POWER outages in municipalities that still owe vast sums to power utility Eskom were set to begin today.
The 22 municipalities in the Northern Cape, Eastern Cape, Free State, North West and Mpumalanga will have interruptions in their power supply until the municipalities make plans to pay back the money owed.
The power utility said yesterday it had not reached the decision to do these scheduled power cuts lightly.
“Eskom is in a uniquely invidious position, locked between a deteriorating financial position and running foul of the PFMA (Public Finance Management Act). Relevant laws and standards compel us to collect overdue debt and failure to comply has dire consequence for the entity,” said Eskom interim chief executive Matshela Koko.

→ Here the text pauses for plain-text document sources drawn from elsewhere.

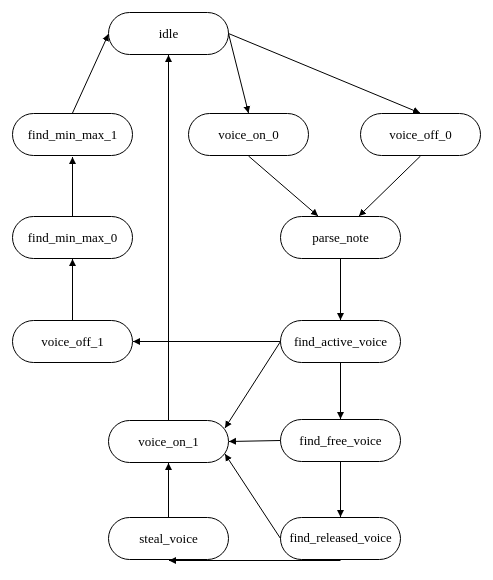
<!DOCTYPE html>
<html lang="en">
<head>
<meta charset="utf-8">
<title>Voice allocation state diagram</title>
<style>
:root {
  --paper: #ffffff;
  --ink: #000000;
}
* { box-sizing: border-box; }
html, body { margin: 0; background: var(--paper); }
.diagram {
  position: relative;
  width: 493px;
  height: 580px;
  overflow: hidden;
  background: var(--paper);
  color: var(--ink);
  font: 13px/1 "Liberation Serif", "Noto Serif", serif;
}
.transitions {
  position: absolute;
  inset: 0;
  display: block;
  fill: none;
  stroke: var(--ink);
  stroke-width: 1;
}
.arrowhead { fill: var(--ink); stroke: none; }
.state {
  position: absolute;
  left: var(--x);
  top: var(--y);
  width: 121px;
  height: 43px;
  display: flex;
  align-items: center;
  justify-content: center;
  padding-bottom: 1px;
  border: 1px solid var(--ink);
  border-radius: 22px;
  background: var(--paper);
  white-space: nowrap;
}
</style>
</head>
<body>
<main class="diagram">
  <div class="state" style="--x:108px;--y:12px">idle</div>
  <div class="state" style="--x:12px;--y:113px">find_min_max_1</div>
  <div class="state" style="--x:188px;--y:113px">voice_on_0</div>
  <div class="state" style="--x:360px;--y:113px">voice_off_0</div>
  <div class="state" style="--x:12px;--y:216px">find_min_max_0</div>
  <div class="state" style="--x:280px;--y:216px">parse_note</div>
  <div class="state" style="--x:12px;--y:320px">voice_off_1</div>
  <div class="state" style="--x:280px;--y:320px">find_active_voice</div>
  <div class="state" style="--x:108px;--y:420px">voice_on_1</div>
  <div class="state" style="--x:280px;--y:419px">find_free_voice</div>
  <div class="state" style="--x:108px;--y:517px">steal_voice</div>
  <div class="state" style="--x:280px;--y:517px;font-size:12.7px">find_released_voice</div>

  <svg class="transitions" width="493" height="580" viewBox="0 0 493 580" role="img" aria-label="Transitions between states">
    <defs>
      <marker id="arrow" markerUnits="userSpaceOnUse" markerWidth="8" markerHeight="8" refX="7" refY="4" orient="auto">
        <polygon class="arrowhead" points="0,0.5 7,4 0,7.5"/>
      </marker>
    </defs>
    <g marker-end="url(#arrow)">
      <line x1="228.5" y1="33.5" x2="248.5" y2="113"/>
      <line x1="228.5" y1="33.5" x2="420" y2="113"/>
      <line x1="248.5" y1="156" x2="318" y2="216"/>
      <line x1="420.5" y1="156" x2="359" y2="216"/>
      <line x1="340.5" y1="259" x2="340.5" y2="320"/>
      <line x1="340.5" y1="363" x2="340.5" y2="419"/>
      <line x1="340.5" y1="462" x2="340.5" y2="517"/>
      <line x1="280.5" y1="341.5" x2="133" y2="341.5"/>
      <line x1="280.5" y1="341.5" x2="225" y2="428"/>
      <line x1="280.5" y1="440.5" x2="229" y2="441.5"/>
      <line x1="280.5" y1="538.5" x2="225" y2="454"/>
      <line x1="340.5" y1="560.5" x2="169" y2="560.5"/>
      <line x1="168.5" y1="517" x2="168.5" y2="463"/>
      <line x1="168.5" y1="420" x2="168.5" y2="55"/>
      <line x1="72.5" y1="320" x2="72.5" y2="259"/>
      <line x1="72.5" y1="216" x2="72.5" y2="157"/>
      <line x1="72.5" y1="113" x2="108.5" y2="34"/>
    </g>
  </svg>
</main>
</body>
</html>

The utility said that as an incentive for municipalities to settle their debts, it had offered the suppression of future interest to them.
The power interruptions will take place between 6am to 8am and 5pm to 7.30pm on weekdays and between 8.30am to 11am and 3pm to 5.30pm during weekends.
Eskom has, however, said the power interruptions would be suspended if municipalities met three requirements: negotiate a cash payment; provide a written promise in the form of a council resolution that accounts will be honoured; and submit a payment plan for the arrears supported by a council resolution.
AfriForum, which had applied to have the power interruptions suspended but lost this challenge in the high court in Pretoria earlier this month, said they would be applying to the National Energy Regulator of South Africa to have the licences of these municipalities revoked in order for individuals in these municipalities to buy their power directly from Eskom.
The group’s Marcus Pawson said the power interruptions would undermine the growth of small- and medium-size businesses.
“Power interruptions will hinder economic growth. This has the potential to economically destroy South Africa’s rural towns and eliminate the prosperity of people in these areas,” he said.
Koko noted: “Municipalities contribute almost 42 percent of Eskom’s total sales and 41 percent of Eskom’s revenue annually. Non-payment of accounts has a significant impact on Eskom’s cash flow. If Eskom cannot collect its debt, it essentially spells the death knell of Eskom.”
Eskom’s coal-burning power station at Sasolburg in the Free State. The power utility is owed billions of rand by municipalities.